Let's also add that I access it from my home network, that is behind a router/firewall, using a cabled connection (not WiFi) and that my PC uses a firewall as well.

What is considered secure as well? Their mobile application... that I should install on a Android, which I have little to no control (unless I got root on it) of how it works and the software that is installed and have to use WiFi or the shitty 4G available on Brazil.

Yeah, it doesn't look very secure too me so... STOP PESTERING ME Yahoo!

How to disable all logging from a Siebel component

You can change parameter to TRUE from the UI:

Here is default output from srvrmgr program:

srvrmgr:ssia811> list hidden param BypassHandler for comp EAIObjMgr_enu


------------- -------- ----------- --------- ------------- ------------- ---------------- ---------------- ---------------- ----------------- ---------------- ----------
BypassHandler False Boolean Subsystem Event Logging Default value Default value N N N N Do not send events to logging

1 row returned.

Here is the output after I changed from UI:

srvrmgr:ssia811> list hidden param BypassHandler for comp EAIObjMgr_enu


------------- -------- ----------- --------- ------------- ----------- ------------------- ---------------- ---------------- ----------------- ---------------- ---------
BypassHandler True Boolean Subsystem Event Logging Comp level Component level set N N N N Do not send events to logging
1 row returned.



  • This is will disable logging completely? Or the component log file will be created empty?

Setting BypassHandler to true will disable logging on component level there should be no logs.
  • This parameter can be enabled to other components?
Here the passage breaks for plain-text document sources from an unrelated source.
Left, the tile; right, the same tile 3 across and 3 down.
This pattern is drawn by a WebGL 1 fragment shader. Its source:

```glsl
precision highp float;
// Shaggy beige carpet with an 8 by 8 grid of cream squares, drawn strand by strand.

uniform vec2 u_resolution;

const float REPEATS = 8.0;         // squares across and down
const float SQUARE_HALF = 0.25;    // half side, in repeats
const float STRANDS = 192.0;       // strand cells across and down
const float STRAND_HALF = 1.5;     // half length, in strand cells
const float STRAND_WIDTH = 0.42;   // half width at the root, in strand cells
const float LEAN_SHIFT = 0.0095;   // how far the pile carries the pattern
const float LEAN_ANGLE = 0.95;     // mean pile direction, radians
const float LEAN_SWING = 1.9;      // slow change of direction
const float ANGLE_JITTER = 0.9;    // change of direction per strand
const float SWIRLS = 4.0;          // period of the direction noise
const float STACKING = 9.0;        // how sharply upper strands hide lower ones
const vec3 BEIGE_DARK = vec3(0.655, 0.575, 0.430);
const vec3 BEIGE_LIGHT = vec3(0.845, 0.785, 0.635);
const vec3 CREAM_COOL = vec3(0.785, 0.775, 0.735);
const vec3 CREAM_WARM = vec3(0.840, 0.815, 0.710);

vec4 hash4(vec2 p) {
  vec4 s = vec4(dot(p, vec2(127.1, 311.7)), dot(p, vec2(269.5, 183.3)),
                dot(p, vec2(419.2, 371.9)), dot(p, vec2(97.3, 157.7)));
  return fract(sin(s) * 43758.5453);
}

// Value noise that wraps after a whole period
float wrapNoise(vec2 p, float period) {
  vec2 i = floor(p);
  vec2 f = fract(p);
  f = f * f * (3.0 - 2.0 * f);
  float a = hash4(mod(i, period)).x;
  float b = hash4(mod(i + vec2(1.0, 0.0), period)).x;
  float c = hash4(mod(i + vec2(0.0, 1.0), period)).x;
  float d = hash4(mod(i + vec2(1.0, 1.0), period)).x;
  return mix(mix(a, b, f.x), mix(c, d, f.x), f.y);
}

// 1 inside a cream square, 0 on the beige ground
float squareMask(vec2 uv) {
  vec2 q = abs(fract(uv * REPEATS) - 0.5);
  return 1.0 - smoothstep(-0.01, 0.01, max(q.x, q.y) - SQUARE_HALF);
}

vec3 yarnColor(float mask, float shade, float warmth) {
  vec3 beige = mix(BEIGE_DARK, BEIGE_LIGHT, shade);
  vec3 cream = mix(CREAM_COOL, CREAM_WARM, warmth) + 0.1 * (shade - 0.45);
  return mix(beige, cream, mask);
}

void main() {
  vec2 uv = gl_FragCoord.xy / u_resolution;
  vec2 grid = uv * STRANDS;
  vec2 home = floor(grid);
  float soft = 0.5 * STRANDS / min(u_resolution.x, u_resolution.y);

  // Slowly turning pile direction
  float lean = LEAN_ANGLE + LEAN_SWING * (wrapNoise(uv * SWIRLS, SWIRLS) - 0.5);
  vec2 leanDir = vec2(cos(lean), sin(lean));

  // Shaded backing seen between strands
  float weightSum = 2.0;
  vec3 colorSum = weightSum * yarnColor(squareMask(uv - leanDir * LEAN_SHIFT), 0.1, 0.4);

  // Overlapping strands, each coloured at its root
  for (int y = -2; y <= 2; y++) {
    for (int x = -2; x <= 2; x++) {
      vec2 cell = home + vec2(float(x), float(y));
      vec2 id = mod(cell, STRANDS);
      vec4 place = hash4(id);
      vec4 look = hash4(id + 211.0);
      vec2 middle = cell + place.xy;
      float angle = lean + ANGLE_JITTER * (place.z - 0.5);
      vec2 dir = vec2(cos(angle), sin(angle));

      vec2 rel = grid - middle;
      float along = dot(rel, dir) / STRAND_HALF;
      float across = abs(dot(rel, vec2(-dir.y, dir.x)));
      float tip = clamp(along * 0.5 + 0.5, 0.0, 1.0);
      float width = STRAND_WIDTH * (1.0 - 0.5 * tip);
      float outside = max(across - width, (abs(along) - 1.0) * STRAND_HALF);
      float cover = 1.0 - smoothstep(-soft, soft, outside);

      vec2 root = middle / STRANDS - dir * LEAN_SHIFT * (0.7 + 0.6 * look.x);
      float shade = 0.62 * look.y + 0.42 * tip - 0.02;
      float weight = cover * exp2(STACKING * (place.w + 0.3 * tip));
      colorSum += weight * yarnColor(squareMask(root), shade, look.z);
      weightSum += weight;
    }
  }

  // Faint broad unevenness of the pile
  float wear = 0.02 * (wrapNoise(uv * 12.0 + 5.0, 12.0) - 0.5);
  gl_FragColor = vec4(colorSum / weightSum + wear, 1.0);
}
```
What are the restrictions?

You can enable same parameter for another components – no restrictions.
  • Is the output from srvrmgr "list hidden param" a bug?

It is not a bug, work this way as designed.